cutters or those odd solder clippers (which I don't like either), use
a pair of good small shears or snips. Sometimes actually called
solder snips, they have jaws that look like small scissor blades,
rather than nippers.
Use the shears to cut paralell cuts into the sheet a little ways,
not all the way across, much like the teeth on a comb. Try to make
the cuts the same width if you want the same size pieces. the little
lengths will curl as you cut, so when you've cut enough lines, use a
flat plier to flatten the sheet again. You don't need to get all the
curl out, just evenly flat enough so you can now cut across the first
line of cuts. Your index finger of the hand (in my case, my left
hand, as my right is holding the shears),extends under the shear jaw
(they're small), and traps the little pieces on the other side of the
blade, so most of them stay where you're in control. A few might get
away, but most will still be on your fingertip.
While it's hard to get everything the exact same size, you can
usually get pretty close, and you can cut the bits quite small.
The other trick would be to draw your wire solder down to a smaller

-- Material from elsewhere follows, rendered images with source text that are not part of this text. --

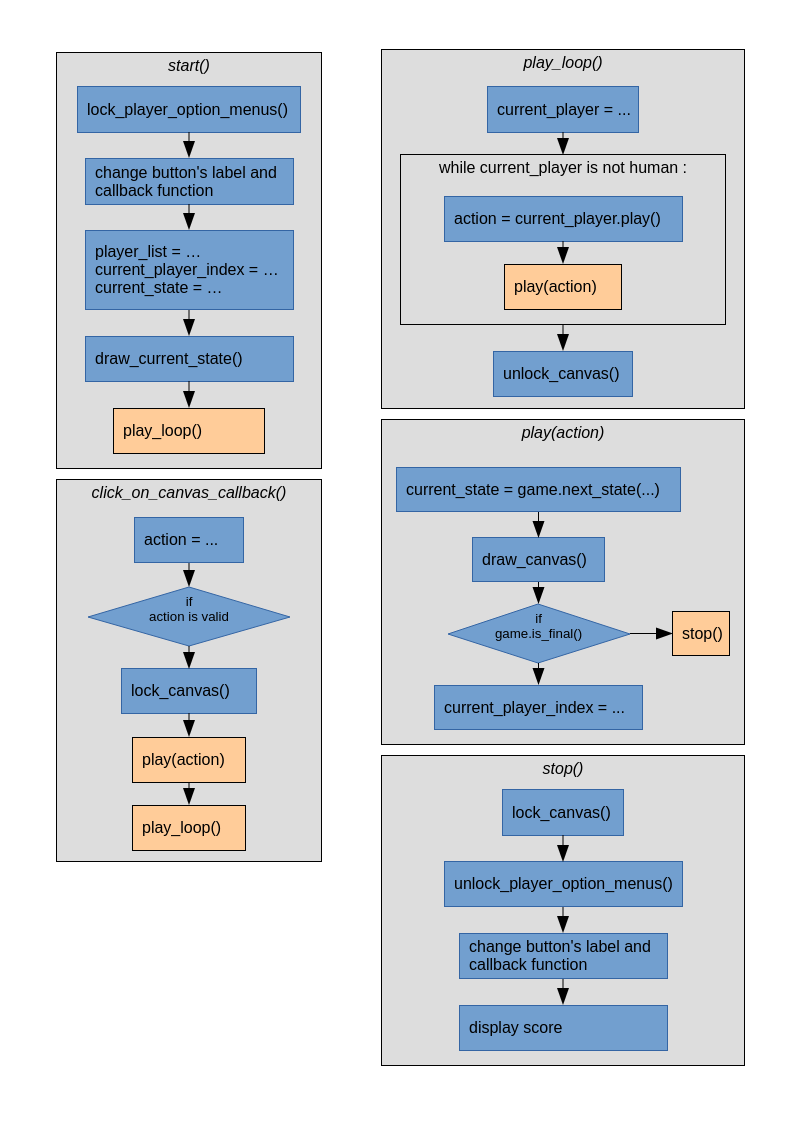
<!DOCTYPE html>
<html lang="en">
<head>
<meta charset="utf-8">
<title>Game flow diagram</title>
<style>
:root {
  --paper: #ffffff;
  --panel: #dddddd;
  --step: #729fcf;
  --step-edge: #3465a4;
  --call: #ffcc99;
  --ink: #000000;
}
* { box-sizing: border-box; margin: 0; padding: 0; }
body { width: 794px; height: 1123px; overflow: hidden; background: var(--paper); }
.diagram {
  position: relative;
  width: 794px;
  height: 1123px;
  overflow: hidden;
  color: var(--ink);
  font: 16px/18px "Liberation Sans", Arial, sans-serif;
}
.panel, .loop, .step, .call, .test {
  position: absolute;
  left: var(--x);
  top: var(--y);
  width: var(--w);
  height: var(--h);
}
.panel, .loop { border: 1px solid var(--ink); padding-top: 4px; text-align: center; }
.panel { background: var(--panel); }
.panel h2 { font: inherit; font-style: italic; }
.step, .call {
  display: flex;
  align-items: center;
  padding-left: 9px;
  border: 1px solid var(--step-edge);
  background: var(--step);
  white-space: nowrap;
}
.call { border-color: var(--ink); background: var(--call); }
.test { z-index: 1; font-size: 13.3px; line-height: 15px; text-align: center; white-space: nowrap; }
.connectors { position: absolute; left: 0; top: 0; }
.connectors .line { stroke: var(--ink); stroke-width: 1; }
.connectors .decision { fill: var(--step); stroke: var(--step-edge); }
</style>
</head>
<body>
<main class="diagram">

  <section>
    <div class="panel" style="--x:56px;--y:52px;--w:266px;--h:417px"><h2>start()</h2></div>
    <p class="step" style="--x:77px;--y:86px;--w:224px;--h:47px">lock_player_option_menus()</p>
    <p class="step" style="--x:85px;--y:158px;--w:209px;--h:47px">change button's label and<br>callback function</p>
    <p class="step" style="--x:85px;--y:230px;--w:209px;--h:80px">player_list = …<br>current_player_index = …<br>current_state = …</p>
    <p class="step" style="--x:85px;--y:336px;--w:209px;--h:46px">draw_current_state()</p>
    <p class="call" style="--x:113px;--y:408px;--w:152px;--h:46px">play_loop()</p>
  </section>

  <section>
    <div class="panel" style="--x:56px;--y:479px;--w:266px;--h:383px"><h2>click_on_canvas_callback()</h2></div>
    <p class="step" style="--x:134px;--y:517px;--w:110px;--h:46px">action = ...</p>
    <p class="test" style="--x:88px;--y:594px;--w:202px;--h:30px">if<br>action is valid</p>
    <p class="step" style="--x:121px;--y:668px;--w:136px;--h:46px">lock_canvas()</p>
    <p class="call" style="--x:132px;--y:737px;--w:114px;--h:46px">play(action)</p>
    <p class="call" style="--x:132px;--y:805px;--w:114px;--h:46px">play_loop()</p>
  </section>

  <section>
    <div class="panel" style="--x:381px;--y:49px;--w:364px;--h:360px"><h2>play_loop()</h2></div>
    <p class="step" style="--x:487px;--y:86px;--w:152px;--h:47px">current_player = ...</p>
    <div class="loop" style="--x:400px;--y:154px;--w:326px;--h:171px"><p>while current_player is not human :</p></div>
    <p class="step" style="--x:444px;--y:196px;--w:239px;--h:46px">action = current_player.play()</p>
    <p class="call" style="--x:504px;--y:264px;--w:118px;--h:46px">play(action)</p>
    <p class="step" style="--x:493px;--y:351px;--w:140px;--h:46px">unlock_canvas()</p>
  </section>

  <section>
    <div class="panel" style="--x:381px;--y:419px;--w:364px;--h:326px"><h2>play(action)</h2></div>
    <p class="step" style="--x:396px;--y:467px;--w:285px;--h:45px">current_state = game.next_state(...)</p>
    <p class="step" style="--x:472px;--y:537px;--w:133px;--h:45px">draw_canvas()</p>
    <p class="test" style="--x:448px;--y:611px;--w:181px;--h:30px">if<br>game.is_final()</p>
    <p class="call" style="--x:672px;--y:611px;--w:58px;--h:45px">stop()</p>
    <p class="step" style="--x:434px;--y:685px;--w:209px;--h:45px">current_player_index = ...</p>
  </section>

  <section>
    <div class="panel" style="--x:381px;--y:755px;--w:364px;--h:311px"><h2>stop()</h2></div>
    <p class="step" style="--x:502px;--y:789px;--w:122px;--h:47px">lock_canvas()</p>
    <p class="step" style="--x:444px;--y:861px;--w:239px;--h:46px">unlock_player_option_menus()</p>
    <p class="step" style="--x:459px;--y:933px;--w:209px;--h:46px">change button's label and<br>callback function</p>
    <p class="step" style="--x:459px;--y:1005px;--w:209px;--h:46px">display score</p>
  </section>

  <svg class="connectors" width="794" height="1123" viewBox="0 0 794 1123" aria-hidden="true">
    <defs>
      <polygon id="arrowhead" points="0,0 -6,-17 6,-17"/>
    </defs>

    <polygon class="decision" points="88,617 189,587 290,617 189,646"/>
    <polygon class="decision" points="448,634 538,604 630,634 538,663"/>

    <g class="line">
      <line x1="189" y1="132" x2="189" y2="142"/>
      <line x1="189" y1="204" x2="189" y2="214"/>
      <line x1="189" y1="310" x2="189" y2="320"/>
      <line x1="189" y1="381" x2="189" y2="392"/>
      <line x1="189" y1="563" x2="189" y2="571"/>
      <line x1="189" y1="646" x2="189" y2="653"/>
      <line x1="189" y1="713" x2="189" y2="721"/>
      <line x1="189" y1="782" x2="189" y2="789"/>
      <line x1="563" y1="132" x2="563" y2="139"/>
      <line x1="563" y1="241" x2="563" y2="248"/>
      <line x1="563" y1="325" x2="563" y2="335"/>
      <line x1="538.5" y1="512" x2="538.5" y2="522"/>
      <line x1="538.5" y1="582" x2="538.5" y2="588"/>
      <line x1="538.5" y1="663" x2="538.5" y2="669"/>
      <line x1="630" y1="633.5" x2="657" y2="633.5"/>
      <line x1="563" y1="835" x2="563" y2="846"/>
      <line x1="563" y1="907" x2="563" y2="917"/>
      <line x1="563" y1="979" x2="563" y2="989"/>
    </g>

    <g fill="var(--ink)">
      <use href="#arrowhead" x="189" y="158"/>
      <use href="#arrowhead" x="189" y="230"/>
      <use href="#arrowhead" x="189" y="336"/>
      <use href="#arrowhead" x="189" y="408"/>
      <use href="#arrowhead" x="189" y="587"/>
      <use href="#arrowhead" x="189" y="669"/>
      <use href="#arrowhead" x="189" y="737"/>
      <use href="#arrowhead" x="189" y="805"/>
      <use href="#arrowhead" x="563" y="155"/>
      <use href="#arrowhead" x="563" y="264"/>
      <use href="#arrowhead" x="563" y="351"/>
      <use href="#arrowhead" x="538.5" y="538"/>
      <use href="#arrowhead" x="538.5" y="604"/>
      <use href="#arrowhead" x="538.5" y="685"/>
      <use href="#arrowhead" transform="translate(673 633.5) rotate(-90)"/>
      <use href="#arrowhead" x="563" y="862"/>
      <use href="#arrowhead" x="563" y="933"/>
      <use href="#arrowhead" x="563" y="1005"/>
    </g>
  </svg>

</main>
</body>
</html>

wire. As small as you like. Then even longer pieces snipped off, will
be a small amount of solder. Another trick, is to wind the solder
wire up on a tiny mandrell (like a drill bit shank, if you like. Then
cut that coil to give a whole bunch of tiny rings. They will all be
the exact same size, and the exact same amount of solder. This is a
method often taught for how to make granules all the same size for
granulation, and it can work just as well when you need exact
amounts of wire solder. Drawing the wire down to a smaller size, and
using a smaller drill bit shank to wind the coil on (there may be
other things you can use as a mandrel, but I've not found anything
better) can give you quite small amounts of solder or metal. I like
to use the very thin seperating disks (.006 inch thick) to cut the
coils. Easier and quicker than a saw.
And finally, be aware that if you always use your solder the same
sizes, many metals suppliers, at least the bigger ones, can sell you
solder already in the form of clippings. Whether they are available
in the size you need, you'd have to ask. But maybe...